Thus, the better interpretation is probably that the Messiah is the one who strikes the head of Satan and saves his people (Gen 3:15, Rev 19:15-20:10). Satan's kingdom will be destroyed from the foundation (thigh) to the leadership (neck).

14 When the last battle comes about, Satan will enter it confident that he will easily defeat the helpless Christians and our God. His whole army will arrogantly blitz the remnants near Jerusalem, only to have God turn the battle against them (Rev 16:16-21). Whatever method of destruction they have devised against the faithful, Satan and his army will suffer themselves, possibly because of infighting (Psa 9:15, 2 Chr 20:23-24).
15 God will deal with His enemies at least figuratively the same way as He dealt with Egypt at the Exodus. He will lead His people to salvation, riding His chariot through the sea, but when His enemies try to follow, they will be destroyed. The "heaps" of water are particularly reminiscent of the parting of the Jordan River (Josh 3:14-16). This verse conveys the similar idea as Psa 77:19-20.

As before, the particular wording prevents the figurative use of the waters as meaning people (Keil & Delitzsch).

16 Habakkuk's thoughts turned back to his current time. He knew all things would be made right in the distant future, but the impending invasion and destruction shook him to the core with terror. He trembled from head to toe concerning what he had just seen and heard in the vision. His body felt limp, as if his bones had decayed and could no longer support his frame. He felt like his knees were going to buckle underneath him - he could barely stand. He was helpless to stop these events from happening, and knew he could only wait quietly until the prophecies were fulfilled.
17 Habakkuk's fear of these future events does not mean that he might lose faith in God. Even if other disasters like drought and famine were added to the devastation of war, his confidence in God was steadfast.
18 Habakkuk would still honor God and trust in Him for salvation because He knew God would keep His promises even when His people failed to live up to their parts of the covenants.
19 Habakkuk recognizes that he has no strength at all without God. Our circumstances on earth can change and even be disastrous, but God is unchanging, and those who have faith in Him can walk confidently. Habakkuk anticipates that the people will one day return. Hind's feet refer to swiftness of foot, possibly referring to their eventual escape from their enemies and return to their land. "On the high places" also likely refers to the Jew's return to Israel and the mountains of Judah.

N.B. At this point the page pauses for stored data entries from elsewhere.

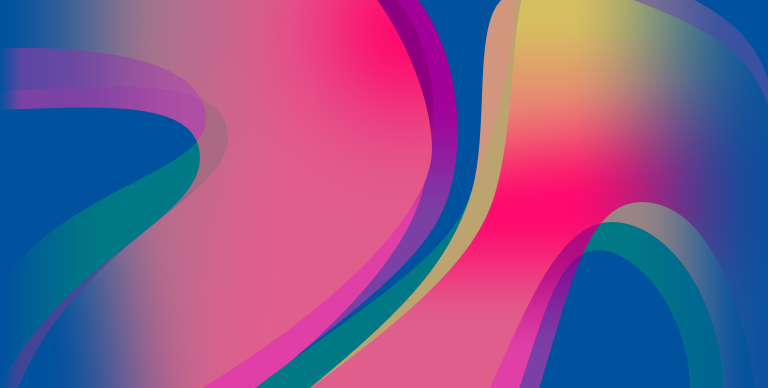
This background is drawn by a Shadertoy shader. Its source:

```glsl
// Translucent folded ribbons in pink, purple, teal and tan over deep blue.
// Each ribbon edge is a pair of smoothly joined cubic curves; even-odd crossings
// give the side, distance gives soft edges, and overlaps pick the tint.

#define CANVAS vec2(7.68, 3.88)
#define STEPS 20
#define BLUE vec3(0.0, 0.32, 0.62)
#define TEAL vec3(0.0, 0.47, 0.52)
#define HOT vec3(1.0, 0.04, 0.43)
#define PINK vec3(0.88, 0.37, 0.55)
#define MAUVE vec3(0.60, 0.47, 0.55)
#define PURPLE vec3(0.48, 0.25, 0.65)
#define MAGENTA vec3(0.88, 0.25, 0.65)
#define VIOLET vec3(0.64, 0.0, 0.60)
#define TAN vec3(0.74, 0.64, 0.44)
#define YELLOW vec3(0.84, 0.75, 0.38)

vec2 cubic(vec2 a, vec2 b, vec2 c, vec2 d, float t) {
    float s = 1.0 - t;
    return s*s*s*a + 3.0*s*s*t*b + 3.0*s*t*t*c + t*t*t*d;
}

// Coverage of the area left of (or enclosed by) two cubics joined at d
float leftOf(vec2 p, vec2 a, vec2 b, vec2 c, vec2 d, vec2 f, vec2 g) {
    float dist = 1e3, side = -1.0;
    vec2 prev = a, e = 2.0*d - c;
    for (int i = 1; i <= 2*STEPS; i++) {
        float t = float(i) / float(STEPS);
        vec2 next = t <= 1.0 ? cubic(a, b, c, d, t) : cubic(d, e, f, g, t - 1.0);
        vec2 seg = next - prev, rel = p - prev;
        float h = clamp(dot(rel, seg) / dot(seg, seg), 0.0, 1.0);
        dist = min(dist, length(rel - h*seg));
        if ((prev.y > p.y) != (next.y > p.y) && rel.x < seg.x*rel.y/seg.y) side = -side;
        prev = next;
    }
    return clamp(0.5 + side*dist*iResolution.y/CANVAS.y, 0.0, 1.0);
}

// Left sheet: blue to mauve to pink, with a hot upper right
vec3 leftSheet(vec2 p) {
    float low = max(p.y - 1.9, 0.0);
    vec3 col = mix(BLUE, MAUVE, smoothstep(-0.1, 1.7, p.x - 0.35*low));
    col = mix(col, PINK, smoothstep(0.9, 3.3, p.x + 0.15*p.y));
    float glow = exp(-1.1*dot(p - vec2(4.1, 0.3), p - vec2(4.1, 0.3)));
    return mix(col, HOT, glow);
}

// Right sheet: yellow top, hot waist, pink foot, fading to blue at the right
vec3 rightSheet(vec2 p) {
    vec3 col = mix(YELLOW, vec3(0.91, 0.53, 0.45), smoothstep(0.1, 1.2, p.y));
    col = mix(col, HOT, smoothstep(0.9, 2.1, p.y + 0.12*(p.x - 5.2)));
    col = mix(col, PINK, smoothstep(2.1, 3.3, p.y));
    return mix(col, BLUE, 0.95*smoothstep(5.6, 7.75, p.x));
}

// Nose-shaped fold entering from the left
vec3 leftFold(vec3 col, vec2 p) {
    float outer = leftOf(p, vec2(-0.1, 0.48), vec2(1.2, 0.45), vec2(2.06, 0.65),
                         vec2(2.06, 1.2), vec2(0.5, 1.9), vec2(-0.1, 3.0));
    float inner = leftOf(p, vec2(-0.1, 1.1), vec2(0.9, 1.08), vec2(2.0, 0.95),
                         vec2(2.0, 1.58), vec2(0.6, 2.6), vec2(-0.05, 3.95));
    float shade = leftOf(p, vec2(-0.1, 0.92), vec2(1.2, 0.85), vec2(2.28, 0.75),
                         vec2(2.28, 1.38), vec2(0.75, 2.4), vec2(0.15, 3.95));
    vec3 shadeTint = mix(vec3(0.64, 0.42, 0.50), vec3(0.32, 0.26, 0.58), smoothstep(1.7, 2.8, p.y));
    col = mix(col, shadeTint, 0.8*shade);
    vec3 band = mix(PURPLE, vec3(0.69, 0.30, 0.65), smoothstep(0.6, 2.0, p.x));
    col = mix(col, band, outer*mix(0.72, 0.95, shade));
    vec3 teal = mix(BLUE, TEAL, smoothstep(-0.2, 1.1, p.x));
    col = mix(col, mix(teal, BLUE, outer), inner);
    return mix(BLUE, col, smoothstep(-0.05, 0.25, p.x));
}

// Arch rising from the lower right edge
vec3 rightArch(vec3 col, vec2 p) {
    float back = leftOf(p, vec2(5.38, 3.92), vec2(5.7, 2.9), vec2(5.85, 2.02),
                        vec2(6.42, 2.02), vec2(7.4, 2.8), vec2(7.55, 3.92));
    float front = leftOf(p, vec2(4.88, 3.92), vec2(5.3, 3.0), vec2(5.6, 2.22),
                         vec2(6.12, 2.22), vec2(7.2, 2.9), vec2(7.24, 3.92));
    float core = leftOf(p, vec2(5.18, 3.92), vec2(5.45, 3.1), vec2(5.6, 2.5),
                        vec2(5.98, 2.5), vec2(6.9, 3.1), vec2(6.9, 3.92));
    float rise = smoothstep(3.6, 2.4, p.y);
    vec3 rim = mix(vec3(0.60, 0.52, 0.52), BLUE, smoothstep(6.3, 7.6, p.x));
    vec3 leg = mix(mix(MAGENTA, vec3(0.70, 0.04, 0.50), rise),
                   mix(PURPLE, vec3(0.52, 0.03, 0.58), rise), core);
    vec3 hollow = mix(mix(TEAL, vec3(0.0, 0.40, 0.57), smoothstep(6.2, 7.2, p.x)), BLUE, core);
    col = mix(col, rim, back);
    return mix(col, mix(leg, hollow, back), front);
}

void mainImage(out vec4 fragColor, in vec2 fragCoord) {
    vec2 uv = fragCoord / iResolution.xy;
    vec2 p = vec2(uv.x, 1.0 - uv.y) * CANVAS;   // y runs downward

    // Left sheet and the purple ribbon along its right edge
    float sheet = leftOf(p, vec2(3.95, -0.03), vec2(4.4, 0.5), vec2(4.42, 1.35),
                         vec2(4.2, 2.0), vec2(3.3, 3.3), vec2(2.55, 3.92));
    float ribbonIn = leftOf(p, vec2(3.75, -0.03), vec2(4.0, 0.3), vec2(4.32, 0.95),
                            vec2(4.32, 1.5), vec2(3.5, 3.0), vec2(1.95, 3.92));
    float ribbonOut = leftOf(p, vec2(4.16, -0.03), vec2(4.58, 0.5), vec2(4.68, 1.4),
                             vec2(4.47, 2.0), vec2(3.55, 3.1), vec2(2.5, 3.92));
    float fall = smoothstep(0.9, 2.3, p.y);
    vec3 ribbon = mix(mix(VIOLET, PURPLE, fall), mix(vec3(0.56, 0.0, 0.50), MAGENTA, fall), sheet);
    vec3 col = mix(BLUE, ribbon, max(ribbonOut, sheet));
    col = leftFold(mix(col, leftSheet(p), ribbonIn), p);

    // Right sheet, its pale top band and the teal ribbon crossing its left edge
    float start = 1.0 - leftOf(p, vec2(5.05, -0.03), vec2(4.7, 0.2), vec2(4.92, 1.35),
                               vec2(4.69, 2.0), vec2(4.05, 3.1), vec2(3.05, 3.92));
    float tealIn = 1.0 - leftOf(p, vec2(5.15, -0.03), vec2(5.15, 0.7), vec2(4.9, 1.4),
                                vec2(4.68, 2.0), vec2(3.5, 3.15), vec2(2.5, 3.92));
    float tealOut = 1.0 - leftOf(p, vec2(5.22, -0.03), vec2(5.1, 0.5), vec2(5.13, 1.4),
                                 vec2(4.93, 2.0), vec2(4.1, 3.15), vec2(3.05, 3.92));
    float crest = leftOf(p, vec2(6.2, -0.05), vec2(6.6, 0.1), vec2(7.0, 0.25),
                         vec2(7.3, 0.5), vec2(8.0, 1.2), vec2(8.0, 4.0));
    float corner = leftOf(p, vec2(6.85, -0.05), vec2(7.1, 0.08), vec2(7.3, 0.2),
                          vec2(7.45, 0.38), vec2(8.0, 1.0), vec2(8.0, 4.0));
    vec3 crestTint = mix(vec3(0.50, 0.44, 0.58), vec3(0.22, 0.32, 0.63), smoothstep(6.3, 7.4, p.x));
    vec3 right = mix(BLUE, mix(crestTint, rightSheet(p), crest), corner);
    vec3 overlap = mix(vec3(0.82, 0.59, 0.49), TAN, tealIn);
    col = mix(col, TEAL, tealIn);
    col = mix(col, overlap, start);
    col = mix(col, rightArch(right, p), tealOut);
    fragColor = vec4(col, 1.0);
}
```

The last phrase is reminiscent of the Psalms, and indicates that this is a song to be played in the Temple on stringed instruments. This was to be a song for all the people to hear, while keeping in mind the prophecy that precedes it.